Section 5: Developments at sector level
5.1 This section begins with an overview of emission trends across the main sectors which contribute to GHG emissions in Scotland, before setting out the main policy developments within each sector. The following sectors are included:
- agriculture, forestry and land use;
- the residential sector;
- the public sector; and
- waste management.
5.2 The structure for each sector is similar, beginning with a box highlighting key new commitments, presenting some background facts and figures, and then outlining the main policy developments since the introduction of the 2000 SCCP. Each sector ends with a route map setting out future actions and opportunities for integrating climate thinking into policy development. The route maps recognise that individual sectors are at different stages in their own policy development process.
Overview of emission trends at sector level
5.3 The contribution of each sector to Scottish emissions is shown below. The energy supply sector contributed 37% of emissions in 2003. The bulk of emissions in this sector are due to electricity generation and oil refining, which in turn supply power to other sectors such as residential, business and transport. With 17% of emissions, the transport sector was the second biggest contributor during 2003. Agriculture, business 13 and the residential sectors contributed 11-12% of emissions each. The pie chart on the right indicates that 16% of emissions are removed (via our carbon sink) due to Land Use Change and Forestry ( LUCF).
|Contribution of each sector to Scottish GHG emissions in 2003 by GWP|
Both pies represent 17.6 MtC - Scotlands GHG emissions in 2003 taking no account of removals.
Sources of emissions taking no account of removals
Net emissions and removals
5.4 Between 1990 and 2003 the major areas of Scottish emissions growth were in the energy supply (up 0.2 MtC) and the transport 14 sectors (up 0.18 MtC). The biggest fall in emissions was seen in the business sector, which contributed over half of the net fall since 1990 (down 1.52 MtC), largely due to structural change from the decline of heavy industry.
5.5 There were significant percentage reductions in the public and waste management sectors (down 48% and 51% respectively), as well as for non- CO 2 industrial emissions (down 72%). However, in absolute terms the impacts were limited as each of these sectors now contributes less than 2% of total Scottish emissions.
5.6 Across the UK, the biggest contributor to the fall in emissions was the energy supply sector (down by 11.4 MtC), closely followed by non- CO 2 industrial processes (down 10.6 MtC). Combined, these two sectors accounted for over 75% of the decline in UK emissions since 1990.
Breakdown of Scottish emissions by sector in 2003, and change from 1990
emissions and removals ( MtC)
emissions and removals ( MtC)
change in emissions and removals ( MtC)
Business (includes industrial processes)
Total emissions (excluding removals)
Total net emissions
A cautious note - interpreting the figures
Care must be taken in interpreting the figures presented at sector level throughout Section 5. The emissions data are taken from the Inventory of GHGs which is compiled by the National Environmental Technology Centre (Netcen). This is published annually for the UK overall and disaggregated for each country within the UK. The latest disaggregated data for Scotland are for 2003. We also refer to energy data, the latest year for which is 2002, from the Scottish Energy Study, 15 published by the Executive in January 2006.
The Netcen inventories allocate emissions to each sector by source (eg emissions from a power station are allocated to the energy sector). The reporting methodology is in line with international requirements under the UNFCCC. The Energy Study is structured according to end users of energy (eg emissions from a power station are attributed to those who use the energy produced, such as householders and the public sector). The definitions of sectors used in the Inventory differ from those used in the Energy Study.
Because the Inventory reports emissions by source, it might show changes to direct emissions for particular sectors which are due to switches between type of fuel used rather than changes in energy consumption.
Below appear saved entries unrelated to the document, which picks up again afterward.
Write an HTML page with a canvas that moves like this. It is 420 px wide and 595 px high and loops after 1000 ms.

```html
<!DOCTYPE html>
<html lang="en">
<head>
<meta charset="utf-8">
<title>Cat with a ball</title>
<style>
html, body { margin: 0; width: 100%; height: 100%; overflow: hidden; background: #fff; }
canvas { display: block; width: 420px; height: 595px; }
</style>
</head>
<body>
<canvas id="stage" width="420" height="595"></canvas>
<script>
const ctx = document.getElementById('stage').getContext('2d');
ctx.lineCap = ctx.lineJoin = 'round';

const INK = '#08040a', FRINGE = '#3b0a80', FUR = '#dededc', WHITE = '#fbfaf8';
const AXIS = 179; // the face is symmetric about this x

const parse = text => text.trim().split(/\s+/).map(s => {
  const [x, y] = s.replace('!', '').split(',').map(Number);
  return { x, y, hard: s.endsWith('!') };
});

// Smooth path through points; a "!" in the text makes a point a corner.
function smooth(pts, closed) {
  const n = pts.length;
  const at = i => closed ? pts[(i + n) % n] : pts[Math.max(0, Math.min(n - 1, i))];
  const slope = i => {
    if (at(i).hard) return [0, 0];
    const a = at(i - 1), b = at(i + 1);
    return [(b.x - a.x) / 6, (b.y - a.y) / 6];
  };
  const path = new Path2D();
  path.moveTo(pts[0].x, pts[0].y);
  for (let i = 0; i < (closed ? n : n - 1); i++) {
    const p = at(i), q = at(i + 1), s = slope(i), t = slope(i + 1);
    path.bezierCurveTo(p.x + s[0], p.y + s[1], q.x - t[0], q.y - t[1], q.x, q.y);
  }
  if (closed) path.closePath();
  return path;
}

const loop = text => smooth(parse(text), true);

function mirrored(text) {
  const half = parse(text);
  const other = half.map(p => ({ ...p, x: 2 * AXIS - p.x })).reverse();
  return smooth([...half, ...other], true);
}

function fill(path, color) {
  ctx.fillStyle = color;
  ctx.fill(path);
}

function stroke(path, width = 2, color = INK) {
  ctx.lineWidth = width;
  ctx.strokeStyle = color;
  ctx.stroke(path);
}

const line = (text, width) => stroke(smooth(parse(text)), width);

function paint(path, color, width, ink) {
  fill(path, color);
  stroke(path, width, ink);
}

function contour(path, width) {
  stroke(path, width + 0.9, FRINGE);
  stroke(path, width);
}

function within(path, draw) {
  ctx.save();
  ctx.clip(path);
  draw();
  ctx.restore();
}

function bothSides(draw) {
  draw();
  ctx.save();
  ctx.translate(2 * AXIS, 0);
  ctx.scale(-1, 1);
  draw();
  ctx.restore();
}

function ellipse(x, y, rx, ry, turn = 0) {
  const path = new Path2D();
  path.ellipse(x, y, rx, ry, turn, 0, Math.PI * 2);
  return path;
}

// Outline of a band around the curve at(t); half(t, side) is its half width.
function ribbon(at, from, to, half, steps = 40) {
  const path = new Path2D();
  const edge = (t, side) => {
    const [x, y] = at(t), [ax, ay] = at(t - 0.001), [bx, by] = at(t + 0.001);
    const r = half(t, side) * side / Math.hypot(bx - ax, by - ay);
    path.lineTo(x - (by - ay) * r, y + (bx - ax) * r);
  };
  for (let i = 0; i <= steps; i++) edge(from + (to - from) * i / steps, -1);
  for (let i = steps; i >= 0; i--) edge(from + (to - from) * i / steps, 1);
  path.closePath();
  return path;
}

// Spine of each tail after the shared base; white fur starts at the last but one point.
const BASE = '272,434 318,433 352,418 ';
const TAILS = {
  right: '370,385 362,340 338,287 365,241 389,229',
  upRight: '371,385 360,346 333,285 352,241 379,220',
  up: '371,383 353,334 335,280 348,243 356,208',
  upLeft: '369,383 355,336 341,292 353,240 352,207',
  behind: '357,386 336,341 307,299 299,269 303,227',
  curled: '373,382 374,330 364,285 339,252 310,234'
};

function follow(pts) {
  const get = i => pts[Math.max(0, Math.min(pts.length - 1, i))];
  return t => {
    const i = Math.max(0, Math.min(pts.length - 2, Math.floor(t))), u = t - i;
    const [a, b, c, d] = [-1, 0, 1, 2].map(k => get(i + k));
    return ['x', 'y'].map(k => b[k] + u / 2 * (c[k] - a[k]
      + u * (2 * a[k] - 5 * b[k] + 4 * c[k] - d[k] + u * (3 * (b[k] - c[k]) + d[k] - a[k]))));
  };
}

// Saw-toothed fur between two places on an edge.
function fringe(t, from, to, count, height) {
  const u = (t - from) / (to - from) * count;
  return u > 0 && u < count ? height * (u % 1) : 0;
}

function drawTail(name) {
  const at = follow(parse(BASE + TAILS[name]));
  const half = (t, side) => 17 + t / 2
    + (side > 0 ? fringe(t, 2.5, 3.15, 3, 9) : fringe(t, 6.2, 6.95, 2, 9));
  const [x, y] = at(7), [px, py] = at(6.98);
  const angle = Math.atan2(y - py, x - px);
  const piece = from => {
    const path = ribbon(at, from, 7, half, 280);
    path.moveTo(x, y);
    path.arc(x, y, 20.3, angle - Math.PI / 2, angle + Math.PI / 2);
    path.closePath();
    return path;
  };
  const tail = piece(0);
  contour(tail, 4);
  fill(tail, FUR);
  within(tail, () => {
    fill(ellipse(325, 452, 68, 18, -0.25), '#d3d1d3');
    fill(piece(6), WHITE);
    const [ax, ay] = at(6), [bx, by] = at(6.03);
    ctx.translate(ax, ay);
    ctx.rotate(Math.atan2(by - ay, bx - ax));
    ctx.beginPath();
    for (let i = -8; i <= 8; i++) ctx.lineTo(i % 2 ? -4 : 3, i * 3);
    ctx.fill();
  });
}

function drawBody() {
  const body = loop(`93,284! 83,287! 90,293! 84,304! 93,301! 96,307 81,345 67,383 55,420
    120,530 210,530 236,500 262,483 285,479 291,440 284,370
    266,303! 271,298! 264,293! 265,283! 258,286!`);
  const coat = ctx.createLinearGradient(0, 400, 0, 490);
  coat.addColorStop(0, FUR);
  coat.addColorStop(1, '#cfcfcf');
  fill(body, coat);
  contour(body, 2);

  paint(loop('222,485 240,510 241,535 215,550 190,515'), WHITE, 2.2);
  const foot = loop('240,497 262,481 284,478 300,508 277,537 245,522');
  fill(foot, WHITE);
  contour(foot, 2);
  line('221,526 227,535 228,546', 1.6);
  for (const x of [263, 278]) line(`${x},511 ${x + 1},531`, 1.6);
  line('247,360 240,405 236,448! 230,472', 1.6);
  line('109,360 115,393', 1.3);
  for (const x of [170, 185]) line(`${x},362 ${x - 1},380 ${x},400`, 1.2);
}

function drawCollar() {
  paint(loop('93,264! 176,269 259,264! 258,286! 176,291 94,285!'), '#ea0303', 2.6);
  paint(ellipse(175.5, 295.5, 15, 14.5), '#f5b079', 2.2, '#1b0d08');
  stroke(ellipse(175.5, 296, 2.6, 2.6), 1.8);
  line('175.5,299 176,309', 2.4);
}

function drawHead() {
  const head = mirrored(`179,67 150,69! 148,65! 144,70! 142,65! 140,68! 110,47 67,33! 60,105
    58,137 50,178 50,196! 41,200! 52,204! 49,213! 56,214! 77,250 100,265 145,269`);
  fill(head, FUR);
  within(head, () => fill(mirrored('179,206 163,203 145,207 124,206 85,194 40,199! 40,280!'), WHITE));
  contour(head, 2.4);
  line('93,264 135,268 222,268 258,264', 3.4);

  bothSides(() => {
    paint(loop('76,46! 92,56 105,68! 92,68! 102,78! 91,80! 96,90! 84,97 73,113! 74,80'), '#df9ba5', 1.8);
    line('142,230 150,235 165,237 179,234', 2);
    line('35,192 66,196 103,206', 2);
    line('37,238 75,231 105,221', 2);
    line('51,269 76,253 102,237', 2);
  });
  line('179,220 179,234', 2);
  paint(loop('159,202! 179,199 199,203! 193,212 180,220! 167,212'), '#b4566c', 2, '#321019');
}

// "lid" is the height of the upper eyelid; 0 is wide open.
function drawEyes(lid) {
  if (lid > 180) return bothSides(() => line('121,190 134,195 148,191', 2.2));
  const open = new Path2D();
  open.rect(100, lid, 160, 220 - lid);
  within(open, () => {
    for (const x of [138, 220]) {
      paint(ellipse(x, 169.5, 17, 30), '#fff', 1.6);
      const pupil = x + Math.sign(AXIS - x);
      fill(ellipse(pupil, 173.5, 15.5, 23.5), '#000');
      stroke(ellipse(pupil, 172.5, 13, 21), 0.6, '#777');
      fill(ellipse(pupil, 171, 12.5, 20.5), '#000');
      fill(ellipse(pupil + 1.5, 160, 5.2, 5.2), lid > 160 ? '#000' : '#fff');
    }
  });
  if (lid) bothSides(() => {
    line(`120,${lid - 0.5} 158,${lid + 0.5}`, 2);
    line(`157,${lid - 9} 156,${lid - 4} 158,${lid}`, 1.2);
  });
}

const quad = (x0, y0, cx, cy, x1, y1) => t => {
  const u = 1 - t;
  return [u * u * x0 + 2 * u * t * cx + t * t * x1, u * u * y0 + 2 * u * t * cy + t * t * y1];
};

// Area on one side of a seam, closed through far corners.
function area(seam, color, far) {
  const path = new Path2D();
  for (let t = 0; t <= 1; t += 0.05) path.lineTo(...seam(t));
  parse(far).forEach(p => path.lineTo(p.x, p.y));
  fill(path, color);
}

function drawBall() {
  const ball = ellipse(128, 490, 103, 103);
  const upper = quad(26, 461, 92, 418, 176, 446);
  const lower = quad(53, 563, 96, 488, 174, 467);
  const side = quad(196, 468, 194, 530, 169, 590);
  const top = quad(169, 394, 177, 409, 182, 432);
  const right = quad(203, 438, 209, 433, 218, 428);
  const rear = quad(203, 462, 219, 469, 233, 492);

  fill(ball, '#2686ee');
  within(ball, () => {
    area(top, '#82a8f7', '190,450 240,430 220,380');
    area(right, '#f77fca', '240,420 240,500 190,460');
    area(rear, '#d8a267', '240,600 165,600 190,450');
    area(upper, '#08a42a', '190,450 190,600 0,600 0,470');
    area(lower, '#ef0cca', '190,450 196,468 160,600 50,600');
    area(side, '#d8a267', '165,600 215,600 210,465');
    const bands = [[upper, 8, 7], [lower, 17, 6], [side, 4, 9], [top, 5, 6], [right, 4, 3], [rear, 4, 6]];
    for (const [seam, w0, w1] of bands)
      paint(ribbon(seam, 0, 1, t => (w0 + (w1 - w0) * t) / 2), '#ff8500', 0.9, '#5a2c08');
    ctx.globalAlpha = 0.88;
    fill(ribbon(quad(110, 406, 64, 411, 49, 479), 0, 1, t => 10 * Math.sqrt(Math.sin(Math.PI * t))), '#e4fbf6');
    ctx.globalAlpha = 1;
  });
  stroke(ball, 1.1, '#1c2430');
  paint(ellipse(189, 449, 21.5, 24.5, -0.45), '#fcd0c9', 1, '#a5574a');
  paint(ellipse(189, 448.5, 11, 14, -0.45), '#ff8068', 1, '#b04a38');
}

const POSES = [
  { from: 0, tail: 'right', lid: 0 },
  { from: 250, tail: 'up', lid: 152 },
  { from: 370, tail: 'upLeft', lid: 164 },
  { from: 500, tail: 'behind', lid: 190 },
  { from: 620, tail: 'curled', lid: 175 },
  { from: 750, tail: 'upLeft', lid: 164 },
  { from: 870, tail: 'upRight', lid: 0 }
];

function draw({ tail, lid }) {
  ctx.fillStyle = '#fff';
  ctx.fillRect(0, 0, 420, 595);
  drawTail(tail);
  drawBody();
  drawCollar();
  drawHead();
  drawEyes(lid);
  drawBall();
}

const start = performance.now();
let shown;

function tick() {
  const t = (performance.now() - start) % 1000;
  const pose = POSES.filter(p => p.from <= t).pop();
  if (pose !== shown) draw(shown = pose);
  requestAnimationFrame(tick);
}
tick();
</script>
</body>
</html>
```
For example, if a household switches from using oil to electricity, emissions in the residential sector would go down but emissions in the energy supply sector would increase. Therefore, not all of the emissions reductions from a particular sector as shown in the Inventory are necessarily the result of reduced consumption, but may result from a fuel switch, with emissions being transferred to the energy supply sector.
Further points to note in interpreting the data at sectoral level are highlighted where relevant throughout Section 5 and more detailed information is provided in Annex F.